Visual Concepts took its ground-breaking NBA 2K game and retooled it for the following season, adding online play and a new Street Mode. The result was the finest basketball game available at the time, and a contender seemingly able to take on anything EA or other publishers had to offer.
Tag: Visual Concepts
Namco had a rocky start on the Genesis, hampered by Nintendo’s ironclad licensing agreements. When it was finally free to publish on the platform, the company let loose with a slew of quality software. Among the titles released was a fighter that was almost instantly overshadowed by the impending transition to 32-bit consoles. WeaponLord was a deep and intriguing brawler, and too many gamers overlooked it in their mad dash to the next generation.
After the blockbuster debut of Capcom’s seminal Street Fighter II, it seemed that everyone was trying to cash in on the fighting game craze, no matter how bad their offering was.
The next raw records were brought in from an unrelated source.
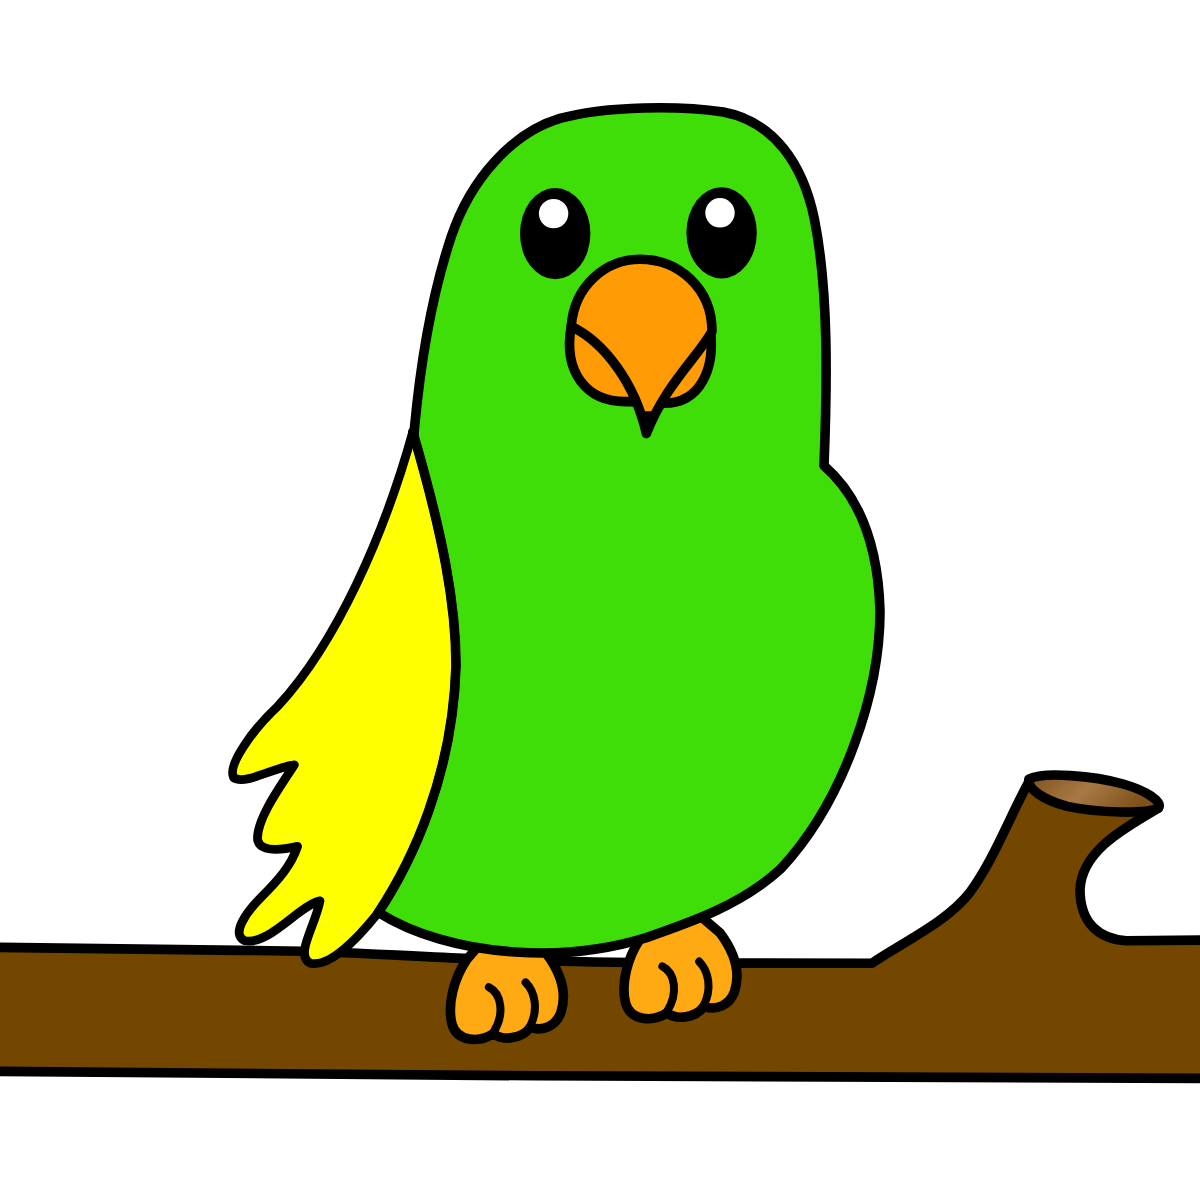
<!DOCTYPE html>
<html lang="en">
<head>
<meta charset="utf-8">
<title>Parrot on a branch</title>
<style>
  :root {
    --paper: #ffffff;
    --ink: #000000;
    --plumage: #3fde08;
    --wing: #ffff00;
    --beak: #ff9b05;
    --foot: #ffaa12;
    --bark: #744700;
    --wood-light: #a87945;
    --wood-dark: #7d5119;
  }
  html, body { margin: 0; background: var(--paper); overflow: hidden; }
  .canvas { display: block; width: 1200px; height: 1200px; background: var(--paper); }
  .outline { stroke: var(--ink); stroke-width: 6; stroke-linejoin: round; stroke-linecap: round; }
  .line { fill: none; }
  .bark { fill: var(--bark); }
  .plumage { fill: var(--plumage); }
  .wing { fill: var(--wing); }
  .wing-edge { stroke-width: 5.5; }
  .beak { fill: var(--beak); }
  .foot { fill: var(--foot); }
  .pupil { fill: var(--ink); }
  .glint { fill: var(--paper); }
</style>
</head>
<body>
<svg class="canvas" viewBox="0 0 750 750" role="img" aria-label="Green parrot with a yellow wing perched on a brown branch">
  <defs>
    <linearGradient id="cut-wood" x1="0" y1="0" x2="1" y2="0.3">
      <stop offset="0" stop-color="var(--wood-dark)"/>
      <stop offset="0.5" stop-color="var(--wood-light)"/>
      <stop offset="1" stop-color="var(--wood-dark)"/>
    </linearGradient>
    <g id="eye">
      <ellipse class="pupil" rx="22" ry="28.5"/>
      <circle class="glint" cx="-1" cy="-12.5" r="9.2"/>
    </g>
    <g id="foot" class="outline">
      <path class="foot" d="M10 0 C2 12 -2 28 1 40 C4 51 18 52 27 46 C33 51 45 49 50 42 C58 45 66 41 69 33 C73 21 69 8 60 -4 L46 -16 L22 -14 Z"/>
      <path class="line" stroke-width="5" d="M24 17 C32 21 34 34 27 45 M47 14 C53 20 55 31 50 41"/>
    </g>
  </defs>

  <g id="branch" class="outline">
    <path class="bark" d="M-10 592 C60 593 110 594 150 594 C210 594 240 597 290 599 C360 602 450 602 545 602 C566 588 592 576 606 558 C622 536 632 508 644 487 L724 505 C702 518 676 532 675 556 C675 578 688 587 704 588 L760 587.500 L760 674 C560 674 220 672 -10 669.500 Z"/>
    <path fill="url(#cut-wood)" d="M643 487 C652 482 684 485 702 490 C716 494 727 501 724 505 C716 509 686 508 667 504 C652 500 642 493 643 487 Z"/>
  </g>

  <g id="feet">
    <use href="#foot" x="281.500" y="600"/>
    <use href="#foot" x="390" y="587"/>
  </g>

  <g id="parrot">
    <path id="body" class="plumage outline" d="M259 268 C263 225 270 184 282 148 C294 112 320 83 350 74 C380 66 425 66 452 70 C484 76 502 103 509 137 C518 182 517 240 515 291 C539 312 549 345 550 382 C550 432 528 500 488 543 C463 566 430 577 404 586 C378 594 350 597 322 595 C289 593 258 584 236 570 Z"/>

    <path class="wing outline wing-edge" d="M258 270 C277 335 285 378 285 416 C283 484 258 538 236 571 C224 586 206 605 194 602 C184 597 197 579 200 563 C187 566 168 591 153 588 C144 584 154 570 163 561 C174 550 182 541 186 529 C177 531 163 533 161 525 C160 513 174 493 184 478 C173 479 153 491 146 486 C142 478 158 456 174 441 C210 402 240 335 258 270 Z"/>
    <path class="line outline" d="M258 270 C277 335 285 378 285 416 C283 484 258 538 236 571"/>

    <g id="face">
      <use href="#eye" x="347" y="146"/>
      <use href="#eye" x="451" y="145.500"/>
      <g id="bill" class="outline">
        <path class="beak" d="M357 204 C352 232 366 252 393 251 L415 252 C438 252 447 230 444 206 Z"/>
        <path class="beak" d="M357 204 C359 178 379 162 400 162 C424 162 445 180 445 207 C437 222 416 240 404 271 C397 240 378 214 357 204 Z"/>
        <path fill="var(--ink)" stroke="none" d="M398 257 L410 257 L404 273 Z"/>
      </g>
    </g>
  </g>
</svg>
</body>
</html>
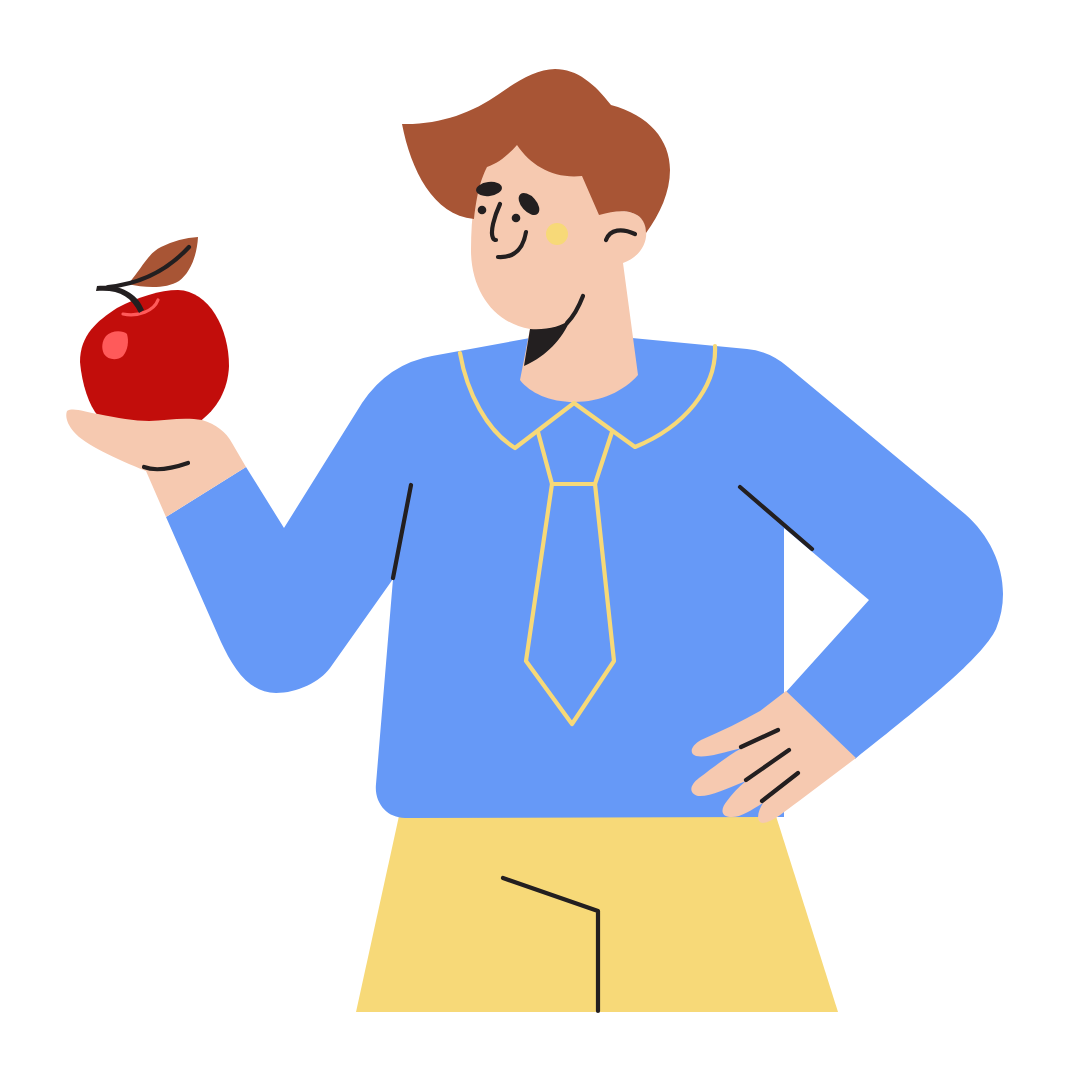
<!DOCTYPE html>
<html lang="en">
<head>
<meta charset="utf-8">
<title>Man holding an apple</title>
<style>
:root {
  --paper: #ffffff;
  --skin: #f6c9b0;
  --hair: #a85535;
  --shirt: #6699f7;
  --yellow: #f7d978;
  --ink: #231f20;
  --apple: #c20d0b;
  --shine: #ff5a5a;
}
html, body { margin: 0; background: var(--paper); overflow: hidden; }
svg { display: block; width: 1072px; height: 1072px; }
.skin { fill: var(--skin); }
.hair { fill: var(--hair); }
.shirt { fill: var(--shirt); }
.trousers, .cheek { fill: var(--yellow); }
.apple { fill: var(--apple); }
.shine { fill: var(--shine); }
.ink { fill: var(--ink); }
.line, .trim, .dimple { fill: none; stroke-linecap: round; stroke-linejoin: round; }
.line { stroke: var(--ink); stroke-width: 4.2; }
.trim { stroke: var(--yellow); stroke-width: 4.2; }
.dimple { stroke: var(--shine); stroke-width: 3.2; }
</style>
</head>
<body>
<svg viewBox="0 0 1072 1072" role="img" aria-label="Man in a blue shirt holding a red apple, other hand on his hip">

  <g id="trousers">
    <path class="trousers" d="M399 816H776L838 1012H356Z"/>
    <path class="line" d="M503 878L598 911V1011"/>
  </g>

  <g id="shirt">
    <path class="shirt" d="M432 356L530 338H632L747 349Q769 351 788 367L965 514C989 535 1003 564 1003 594Q1003 612 996 629C982 658 924 704 855 759L786 692L869 600L784 528V817L405 818C387 818 374 803 376 784L393 579L330 668C320 682 297 693 276 693C250 693 234 670 221 642L166 517L246 467L284 528L362 403Q388 364 432 356Z"/>
    <path class="line" d="M411 485L393 578M740 487L812 549"/>
  </g>

  <g id="apple">
    <path class="apple" d="M98 416C89 405 82 385 80 362C80 335 97 321 117 308C138 297 160 290 178 290C209 291 229 328 229 366C228 390 217 409 199 422Q146 434 98 416Z"/>
    <path class="shine" d="M106 336C111 330 123 330 127 334C129 341 128 350 123 356C117 361 108 360 104 354C101 348 102 341 106 336Z"/>
    <path class="dimple" d="M123 314C138 317 154 311 158 300"/>
    <path class="hair" d="M128 284C141 270 147 254 161 247Q179 238 198 237C197 256 190 273 179 281C166 289 145 288 128 284Z"/>
    <path class="line" d="M108 287C138 284 166 272 189 247" stroke-width="3.5"/>
    <path class="ink" d="M97 286C123 284 138 295 144 310L139 313C131 296 118 289 96 291Z"/>
  </g>

  <g id="raised-hand">
    <path class="skin" d="M67 411C73 407 85 412 98 414C118 418 134 421 149 421C167 420 185 417 202 420C216 424 226 432 232 443L246 467L166 517L146 471C116 459 84 444 74 432C67 424 65 416 67 411Z"/>
    <path class="line" d="M144 467Q159 473 188 463"/>
  </g>

  <g id="hip-hand">
    <path class="skin" d="M786 691L856 758L799 801C785 811 773 822 763 823C755 822 758 811 763 803C750 811 740 818 730 817C720 816 721 808 727 801Q735 790 746 781C726 789 710 797 698 796C688 793 690 785 699 778C714 767 727 756 742 748C722 753 706 758 696 756C688 753 692 745 701 740C722 731 742 721 760 711Z"/>
    <path class="line" d="M741 747L778 730M746 780L789 750M762 801L798 773"/>
  </g>

  <g id="head">
    <path class="skin" d="M484 158L520 132L586 165L602 213C620 209 637 210 644 222C651 239 641 257 623 263L638 375C624 391 601 402 574 402C550 402 530 393 520 380L530 329C494 323 471 291 471 250Q471 198 484 158Z"/>
    <path class="hair" d="M402 124C439 125 472 113 499 94C517 81 537 69 555 69C577 69 595 84 611 105C649 115 670 140 670 170C670 192 660 214 646 233C646 213 628 206 599 215L582 176C554 179 531 166 517 145C509 154 499 163 487 167C481 179 477 192 474 219C433 215 411 170 402 124Z"/>
    <path class="ink" d="M530 329C547 330 561 327 571 319C561 340 548 355 524 366Z"/>
    <path class="line" d="M583 296Q576 314 567 323"/>
    <path class="line" d="M606 240C610 229 622 228 635 234"/>
    <circle class="cheek" cx="557" cy="234" r="11"/>
    <ellipse class="ink" cx="489" cy="189" rx="13" ry="7" transform="rotate(-7 489 189)"/>
    <ellipse class="ink" cx="529" cy="204" rx="13" ry="7.5" transform="rotate(48 529 204)"/>
    <circle class="ink" cx="482" cy="210" r="4.3"/>
    <circle class="ink" cx="516" cy="218" r="4.3"/>
    <path class="line" d="M500 204C494 217 490 232 493 238Q494 240 496 240"/>
    <path class="line" d="M526 232C523 250 513 258 498 257"/>
  </g>

  <g id="collar-and-tie">
    <path class="trim" stroke-linecap="butt" d="M460 353C467 393 487 431 515 448L574 403L635 447C684 427 717 388 715 346"/>
    <path class="trim" d="M538 432L552 484H595L612 432M552 484L526 661L572 724L614 661L595 484"/>
  </g>

</svg>
</body>
</html>
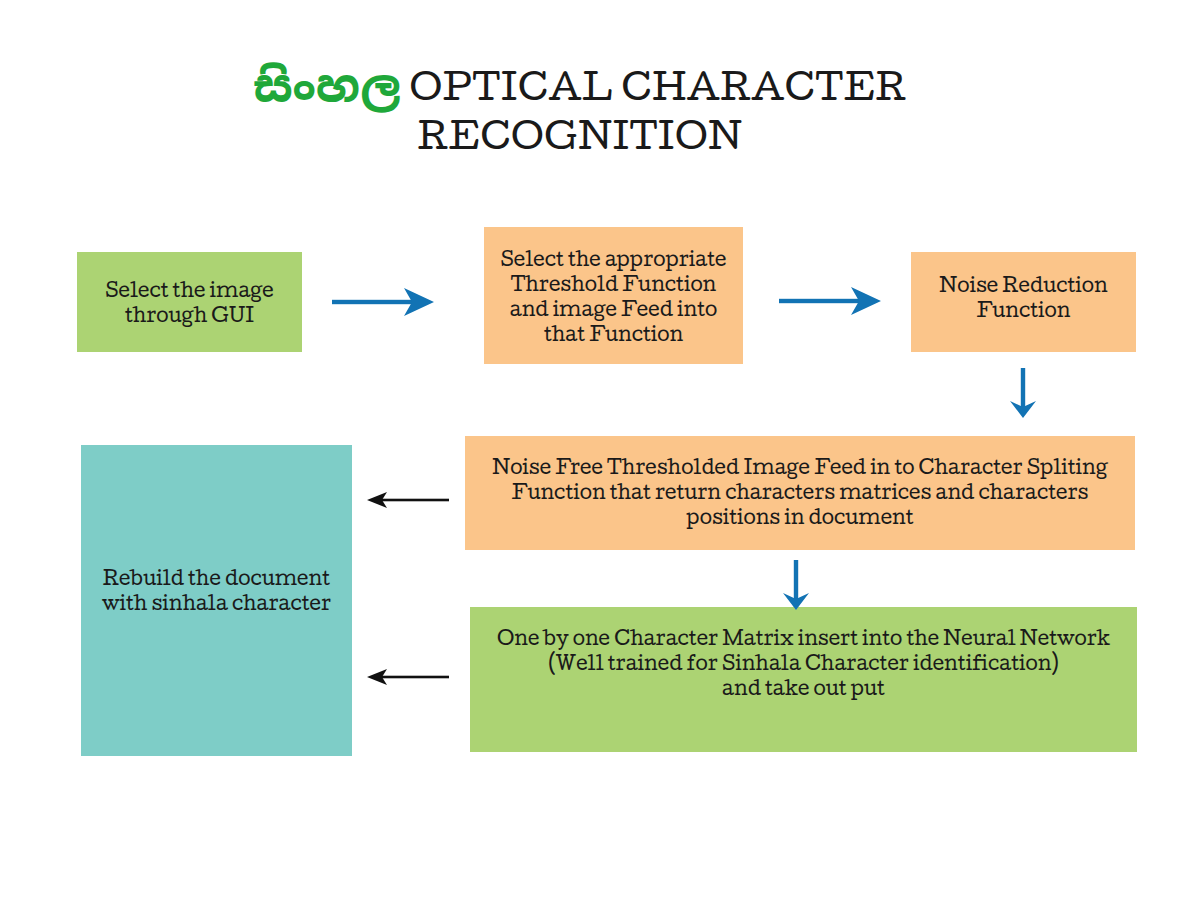
<!DOCTYPE html>
<html lang="en">
<head>
<meta charset="utf-8">
<title>Sinhala Optical Character Recognition – Process Flow</title>
<link rel="stylesheet" href="https://fonts.googleapis.com/css2?family=Cutive&family=Noto+Sans+Sinhala:wght@800&display=swap">
<style>
  :root {
    --canvas-bg: #ffffff;
    --ink: #1a1a1a;
    --title-green: #1fa83a;
    --step-green: #acd373;
    --step-orange: #fbc58a;
    --result-teal: #7ecdc7;
    --flow-blue: #1273b4;
    --flow-black: #111111;
  }
  html, body {
    margin: 0;
    padding: 0;
    overflow: hidden;
    background: var(--canvas-bg);
  }
  .canvas {
    position: relative;
    width: 1200px;
    height: 900px;
    overflow: hidden;
    background: var(--canvas-bg);
    font-family: "Cutive", "Courier New", serif;
    color: var(--ink);
  }
  .title {
    position: absolute;
    left: 0;
    top: 62px;
    width: 1160px;
    margin: 0;
    text-align: center;
    font-weight: 400;
    font-size: 34px;
    line-height: 48px;
    letter-spacing: 0.5px;
  }
  .title-script {
    font-family: "Noto Sans Sinhala", sans-serif;
    font-weight: 800;
    font-size: 44px;
    color: var(--title-green);
    vertical-align: -2px;
  }
  .step {
    position: absolute;
    display: flex;
    align-items: center;
    justify-content: center;
    text-align: center;
    font-size: 18px;
    line-height: 25px;
    box-sizing: border-box;
    padding: 0 14px;
  }
  .step--green { background: var(--step-green); }
  .step--orange { background: var(--step-orange); }
  .step--teal { background: var(--result-teal); }
  .step-select-image { left: 77px; top: 252px; width: 225px; height: 100px; }
  .step-threshold { left: 484px; top: 227px; width: 259px; height: 137px; }
  .step-noise { left: 911px; top: 252px; width: 225px; height: 100px; align-items: flex-start; padding-top: 20px; }
  .step-splitting { left: 465px; top: 436px; width: 670px; height: 114px; align-items: flex-start; padding-top: 18px; }
  .step-network { left: 470px; top: 607px; width: 667px; height: 145px; align-items: flex-start; padding-top: 18px; }
  .step-rebuild { left: 81px; top: 445px; width: 271px; height: 311px; align-items: flex-start; padding-top: 120px; }
  .flow-arrows {
    position: absolute;
    left: 0;
    top: 0;
    width: 1200px;
    height: 900px;
    pointer-events: none;
  }
</style>
</head>
<body>
<main class="canvas">
  <h1 class="title"><span class="title-script">සිංහල</span> OPTICAL CHARACTER<br>RECOGNITION</h1>

  <div class="step step--green step-select-image">Select the image<br>through GUI</div>
  <div class="step step--orange step-threshold">Select the appropriate Threshold Function and image Feed into that Function</div>
  <div class="step step--orange step-noise">Noise Reduction<br>Function</div>
  <div class="step step--orange step-splitting">Noise Free Thresholded Image Feed in to Character Spliting<br>Function that return characters matrices and characters<br>positions in document</div>
  <div class="step step--green step-network">One by one Character Matrix insert into the Neural Network<br>(Well trained for Sinhala Character identification)<br>and take out put</div>
  <div class="step step--teal step-rebuild">Rebuild the document<br>with sinhala character</div>

  <svg class="flow-arrows" viewBox="0 0 1200 900" aria-hidden="true">
    <defs>
      <g id="blue-arrow-right">
        <rect x="0" y="-2.2" width="86" height="4.4" fill="var(--flow-blue)"/>
        <path d="M102 0 L72 -14 L80 0 L72 14 Z" fill="var(--flow-blue)"/>
      </g>
      <g id="blue-arrow-down">
        <rect x="-2.2" y="0" width="4.4" height="40" fill="var(--flow-blue)"/>
        <path d="M0 50 L-13 33 L0 39 L13 33 Z" fill="var(--flow-blue)"/>
      </g>
      <g id="black-arrow-left">
        <rect x="10" y="-1.3" width="72" height="2.6" fill="var(--flow-black)"/>
        <path d="M0 0 L20 -8 L15 0 L20 8 Z" fill="var(--flow-black)"/>
      </g>
    </defs>
    <use href="#blue-arrow-right" x="332" y="302"/>
    <use href="#blue-arrow-right" x="779" y="301"/>
    <use href="#blue-arrow-down" x="1023" y="368"/>
    <use href="#blue-arrow-down" x="796" y="560"/>
    <use href="#black-arrow-left" x="367" y="500"/>
    <use href="#black-arrow-left" x="367" y="677"/>
  </svg>
</main>
</body>
</html>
Interplay made a shameless bid for gamer’s dollars with ClayFighter, a stiff and nearly unplayable brawler that justified small children’s fear of the circus.
There are tons of boxing games out there and sadly, most of them stink. That’s why NES owners were so darn lucky to get Mike Tyson’s Punchout. The awesome action was matched only by the memorable characters, and Sega gamers spent years on the outside looking in. In 1995, Electronic Arts sought to rectify that with Toughman Contest for the fledgling 32X. Was it as good as Nintendo’s effort? You’ll have to read our full review to find out!